▸ **What the task asks**
When you retype the records that follow, keep each word as it is and drop any pictures.

Rendered images with source text

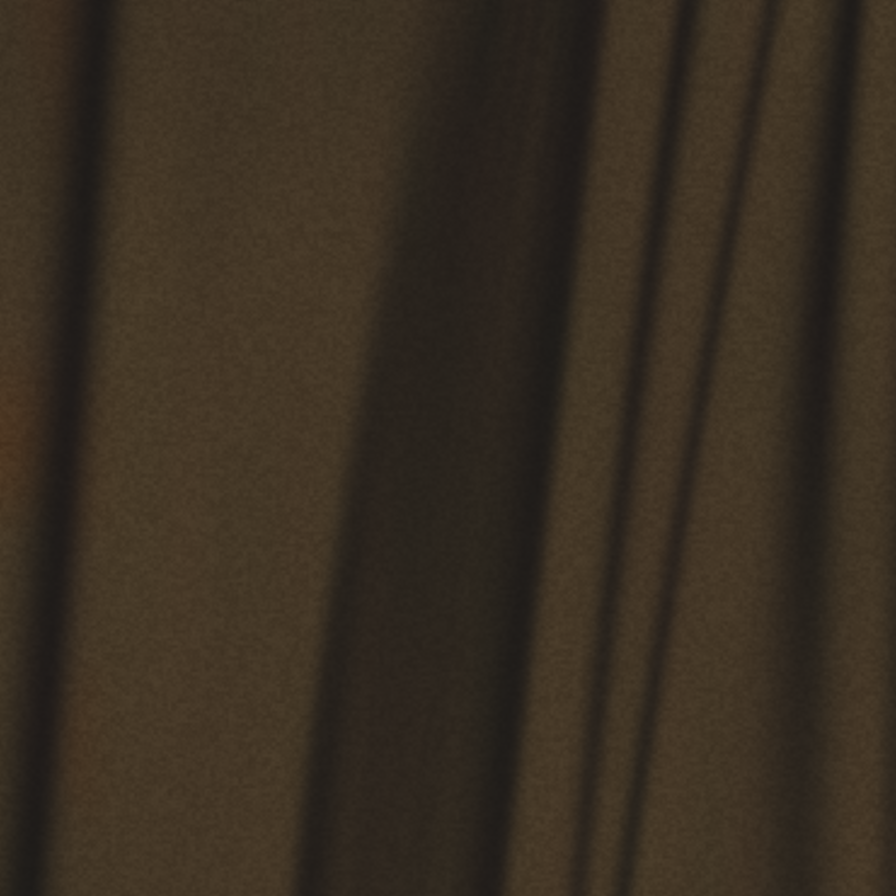
This texture is drawn by a WebGL 1 fragment shader. Its source:

```glsl
precision highp float;
uniform vec2 u_resolution;

float hash(vec2 p) {
  p = fract(p * vec2(0.1031, 0.1137));
  p += dot(p, p.yx + 33.33);
  return fract((p.x + p.y) * p.x * 7.31 + p.y * 19.7);
}

float noise(vec2 p) {
  vec2 cell = floor(p), f = fract(p);
  f = f * f * (3.0 - 2.0 * f);
  return mix(mix(hash(cell), hash(cell + vec2(1.0, 0.0)), f.x),
             mix(hash(cell + vec2(0.0, 1.0)), hash(cell + 1.0), f.x), f.y);
}

// Horizontal distance from a slanted, slightly bowed crease
float crease(vec2 p, float bottom, float top, float bow) {
  return p.x - mix(bottom, top, p.y) - bow * 4.0 * p.y * (1.0 - p.y);
}

// Soft shadow with separate widths to the left and right
float groove(float d, float leftWidth, float rightWidth) {
  float t = d / (d < 0.0 ? leftWidth : rightWidth);
  return exp(-t * t);
}

void main() {
  vec2 p = gl_FragCoord.xy / u_resolution;

  // Broad shaded fold between two panels
  float bandLeft = crease(p, 0.335, 0.50, -0.018);
  float bandRight = crease(p, 0.545, 0.66, 0.0);
  float edge = mix(0.018, 0.06, p.y * p.y);
  float band = smoothstep(-edge, edge, bandLeft)
             * (1.0 - smoothstep(0.0, 0.028, bandRight));
  float across = bandLeft / (bandLeft - bandRight);
  float streaks = noise(vec2(across * 7.0 + 3.0, p.y * 1.5))
                + 0.5 * noise(vec2(across * 17.0, p.y * 2.0 + 8.0));
  float bandShade = mix(0.52, 0.74, p.y) + 0.24 * (streaks - 0.75);
  float light = 1.0 - band * bandShade;

  // Dark creases
  light *= 1.0 - 0.75 * (1.0 - 0.8 * p.y) * groove(bandLeft - 0.006, 0.018, 0.025);
  light *= 1.0 - 0.85 * groove(bandRight, 0.026, 0.020);
  light *= 1.0 - 0.97 * groove(crease(p, 0.032, 0.112, 0.002), 0.038, 0.026);
  light *= 1.0 - mix(0.62, 0.9, p.y)
         * groove(crease(p, 0.645, 0.768, -0.006), 0.015, mix(0.013, 0.018, p.y));
  light *= 1.0 - 0.68 * groove(crease(p, 0.695, 0.863, -0.006), 0.014, 0.012);
  light *= 1.0 - mix(0.62, 0.97, smoothstep(0.0, 0.7, p.y))
         * groove(crease(p, 0.892, 0.952, -0.012), mix(0.055, 0.026, p.y), mix(0.04, 0.016, p.y));
  light *= 1.0 - 0.55 * groove(crease(p, 0.995, 1.025, 0.0), 0.018, 0.03);

  // Gentle unevenness of the lit cloth
  float slant = p.x - 0.12 * p.y;
  light *= 0.91 + 0.14 * noise(vec2(slant * 14.0, p.y * 2.5 + 4.0));
  light *= 1.0 - 0.16 * smoothstep(0.65, 1.0, p.y) * (1.0 - smoothstep(0.5, 0.6, p.x));

  // Shadow to cloth colour, with rusty patches toward the left
  vec3 color = mix(vec3(0.118, 0.106, 0.098), vec3(0.273, 0.220, 0.152), light);
  float rust = (1.0 - smoothstep(0.0, 0.16, p.x))
             * smoothstep(0.3, 0.8, noise(vec2(p.x * 8.0, p.y * 6.0)));
  color += vec3(0.025, -0.012, -0.025) * rust * light;
  color += vec3(0.008, -0.002, 0.002) * (noise(p * vec2(24.0, 5.0)) - 0.5);

  // Fine woven grain
  float grain = noise(p * vec2(190.0, 230.0)) + 0.6 * noise(p * 370.0 + 17.0) - 0.8;
  color += grain * mix(0.009, 0.034, light) * vec3(1.0, 0.95, 0.8);

  gl_FragColor = vec4(color, 1.0);
}
```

▸ **Task response**
This texture is drawn by a WebGL 1 fragment shader. Its source:

```glsl
precision highp float;
uniform vec2 u_resolution;

float hash(vec2 p) {
  p = fract(p * vec2(0.1031, 0.1137));
  p += dot(p, p.yx + 33.33);
  return fract((p.x + p.y) * p.x * 7.31 + p.y * 19.7);
}

float noise(vec2 p) {
  vec2 cell = floor(p), f = fract(p);
  f = f * f * (3.0 - 2.0 * f);
  return mix(mix(hash(cell), hash(cell + vec2(1.0, 0.0)), f.x),
             mix(hash(cell + vec2(0.0, 1.0)), hash(cell + 1.0), f.x), f.y);
}

// Horizontal distance from a slanted, slightly bowed crease
float crease(vec2 p, float bottom, float top, float bow) {
  return p.x - mix(bottom, top, p.y) - bow * 4.0 * p.y * (1.0 - p.y);
}

// Soft shadow with separate widths to the left and right
float groove(float d, float leftWidth, float rightWidth) {
  float t = d / (d < 0.0 ? leftWidth : rightWidth);
  return exp(-t * t);
}

void main() {
  vec2 p = gl_FragCoord.xy / u_resolution;

  // Broad shaded fold between two panels
  float bandLeft = crease(p, 0.335, 0.50, -0.018);
  float bandRight = crease(p, 0.545, 0.66, 0.0);
  float edge = mix(0.018, 0.06, p.y * p.y);
  float band = smoothstep(-edge, edge, bandLeft)
             * (1.0 - smoothstep(0.0, 0.028, bandRight));
  float across = bandLeft / (bandLeft - bandRight);
  float streaks = noise(vec2(across * 7.0 + 3.0, p.y * 1.5))
                + 0.5 * noise(vec2(across * 17.0, p.y * 2.0 + 8.0));
  float bandShade = mix(0.52, 0.74, p.y) + 0.24 * (streaks - 0.75);
  float light = 1.0 - band * bandShade;

  // Dark creases
  light *= 1.0 - 0.75 * (1.0 - 0.8 * p.y) * groove(bandLeft - 0.006, 0.018, 0.025);
  light *= 1.0 - 0.85 * groove(bandRight, 0.026, 0.020);
  light *= 1.0 - 0.97 * groove(crease(p, 0.032, 0.112, 0.002), 0.038, 0.026);
  light *= 1.0 - mix(0.62, 0.9, p.y)
         * groove(crease(p, 0.645, 0.768, -0.006), 0.015, mix(0.013, 0.018, p.y));
  light *= 1.0 - 0.68 * groove(crease(p, 0.695, 0.863, -0.006), 0.014, 0.012);
  light *= 1.0 - mix(0.62, 0.97, smoothstep(0.0, 0.7, p.y))
         * groove(crease(p, 0.892, 0.952, -0.012), mix(0.055, 0.026, p.y), mix(0.04, 0.016, p.y));
  light *= 1.0 - 0.55 * groove(crease(p, 0.995, 1.025, 0.0), 0.018, 0.03);

  // Gentle unevenness of the lit cloth
  float slant = p.x - 0.12 * p.y;
  light *= 0.91 + 0.14 * noise(vec2(slant * 14.0, p.y * 2.5 + 4.0));
  light *= 1.0 - 0.16 * smoothstep(0.65, 1.0, p.y) * (1.0 - smoothstep(0.5, 0.6, p.x));

  // Shadow to cloth colour, with rusty patches toward the left
  vec3 color = mix(vec3(0.118, 0.106, 0.098), vec3(0.273, 0.220, 0.152), light);
  float rust = (1.0 - smoothstep(0.0, 0.16, p.x))
             * smoothstep(0.3, 0.8, noise(vec2(p.x * 8.0, p.y * 6.0)));
  color += vec3(0.025, -0.012, -0.025) * rust * light;
  color += vec3(0.008, -0.002, 0.002) * (noise(p * vec2(24.0, 5.0)) - 0.5);

  // Fine woven grain
  float grain = noise(p * vec2(190.0, 230.0)) + 0.6 * noise(p * 370.0 + 17.0) - 0.8;
  color += grain * mix(0.009, 0.034, light) * vec3(1.0, 0.95, 0.8);

  gl_FragColor = vec4(color, 1.0);
}
```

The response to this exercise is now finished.